5.2 Organisation

Print Friendly, PDF & Email

The Guild, in the early days consisted of three interlinked organisations as follows.

(I) The Dominican Chapter

The first to be formed was the Chapter of the Dominican Tertiaries. This included non-Guild members such as Commander Shove and Mary Gill.

(II) The Guild of St Joseph and Dominic

Secondly, there was the Guild itself. In fact this was an organisation which, of itself, did not have a very firm legal foundation, it was just a loose members association which did not hold assets. In effect, the purpose of the Guild was to determine who were members of the Guild. Until 1928, there was a requirement that members should also be members of the Dominican Chapters. Importantly, it also specified that Guild members would be members of the third organisation, The Spoil Bank Association Limited.

The constitution of the Guild was as follows

The Guild holds;

  1. That all work is ordained to God and should be Divine worship.
    As human life is ordained to God so must human work be. We cannot serve God and Mammon but we can love God and our neighbour. The love of God means that work must be done according to an absolute standard of reasonableness; the love of our neighbour means that work must be done according to an absolute standard of serviceableness. Good quality is therefore twofold, work must be good in itself and good for use. (From ‘Actus Sequitur Esse’,The Game, Sept.,1921).
  2. That the principle of individual human responsibility being a fundamental of Catholic doctrine and this principle involving the principle of ownership, workmen should own their own tools, their workshops and the product of their work.

The Guild therefore aims at:

  1. Making the goodness of the thing to be made the immediate concern in work.
  2. Undertaking and imposing only such work as involves responsibility for the thing to be made.
  3. Making the good of the work and the freedom of the workman the test of its workshop methods, tools and appliances.

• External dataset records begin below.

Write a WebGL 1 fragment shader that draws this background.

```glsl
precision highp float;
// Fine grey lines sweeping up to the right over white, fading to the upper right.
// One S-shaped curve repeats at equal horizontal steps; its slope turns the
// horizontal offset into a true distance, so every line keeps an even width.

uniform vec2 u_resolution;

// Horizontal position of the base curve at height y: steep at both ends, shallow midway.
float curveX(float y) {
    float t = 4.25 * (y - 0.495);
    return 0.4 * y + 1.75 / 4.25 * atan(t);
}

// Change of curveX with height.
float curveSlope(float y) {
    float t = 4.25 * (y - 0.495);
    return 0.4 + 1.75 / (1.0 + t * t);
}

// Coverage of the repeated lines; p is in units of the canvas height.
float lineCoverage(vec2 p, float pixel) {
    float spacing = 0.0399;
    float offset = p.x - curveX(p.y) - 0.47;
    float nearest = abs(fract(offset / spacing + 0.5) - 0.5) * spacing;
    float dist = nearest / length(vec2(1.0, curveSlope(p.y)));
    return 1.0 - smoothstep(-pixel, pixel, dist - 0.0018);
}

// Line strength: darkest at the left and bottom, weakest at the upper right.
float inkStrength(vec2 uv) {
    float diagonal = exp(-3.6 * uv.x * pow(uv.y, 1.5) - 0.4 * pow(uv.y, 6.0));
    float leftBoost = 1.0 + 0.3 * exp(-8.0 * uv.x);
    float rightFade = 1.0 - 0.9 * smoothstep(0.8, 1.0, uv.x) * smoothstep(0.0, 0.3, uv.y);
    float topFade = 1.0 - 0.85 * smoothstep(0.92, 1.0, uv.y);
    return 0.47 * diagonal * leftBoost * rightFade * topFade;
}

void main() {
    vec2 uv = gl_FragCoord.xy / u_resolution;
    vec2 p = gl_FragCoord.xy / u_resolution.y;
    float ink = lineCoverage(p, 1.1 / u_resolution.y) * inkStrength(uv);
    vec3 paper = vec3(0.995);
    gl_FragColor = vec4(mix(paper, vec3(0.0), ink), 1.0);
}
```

  1. Members shall be 
    1. Practising Catholics 
    2. Earning their living by creative manual work 
    3. Owners of their tools and of their work.
  2. Admission to the Guild shall be by the unanimous consent of the members.
  3. Applicants for membership who fulfil all conditions for admission shall be postulants for at least one year and shall be known as Qualified Postulants.
  4. Applicants, such as apprentices, may be admitted to membership who do not yet fulfil the third condition for admission, but shall remain postulants until such time as they are able to fulfil it and shall be known as Unqualified Postulants.
  5. The approval of the Guild must be obtained for the entrance of any apprentice or employee to a member’s workshop and such apprentices or employees must be Catholics.
  6. A Guildsman may not enter into workshop partnership with a non Guildsman.
  7. The members shall elect annually a Prior who shall represent the Guild in all its affairs and superintend the work of such other officers as may be appointed. He shall generally take care that the Constitution be observed.
  8. There shall be a meeting of the members at least once a month to decide whatever may be required. Postulants shall attend the Guild meetings but without a vote.
  9. It shall be the Guild’s duty to encourage understanding and practice of its principles among its members by arranging occasions for their discussion and exposition.
  10. Guildsmen shall meet in the Chapel for prayer in common on such regular occasions as may be arranged.
  11. There shall be a regular Guild subscription for the upkeep of the Chapel and other expenses.

(III) The Spoil Bank Association Limited

It would seem that at some stage early in the Guild’s life, advice was received that it would be best to conduct the financial affairs of the Guild through the medium of a limited company. Accordingly, a company limited by guarantee was formed on 9 November 1921, named The Spoil Bank Association Limited (company number 00177737) with all Guild members being members of this company. In the Memorandum of Articles, the subscribers are listed as Herbert Joseph Cribb, Carver & Letter Cutter, A.Eric R. Gill, Sculptor, W. David Jones, Painter & Wood Engraver, George Maxwell, Builder, H. Douglas C. Pepler, Printer, Wm. John Tull, Printer, Charles L. Waters, Clerk.

This company owned the Guild property and charged rents to Guild members. I have not been able to establish what the arrangements were before this company was formed, but I imagine that the properties were held in the joint names of the Guild members.

Company cheque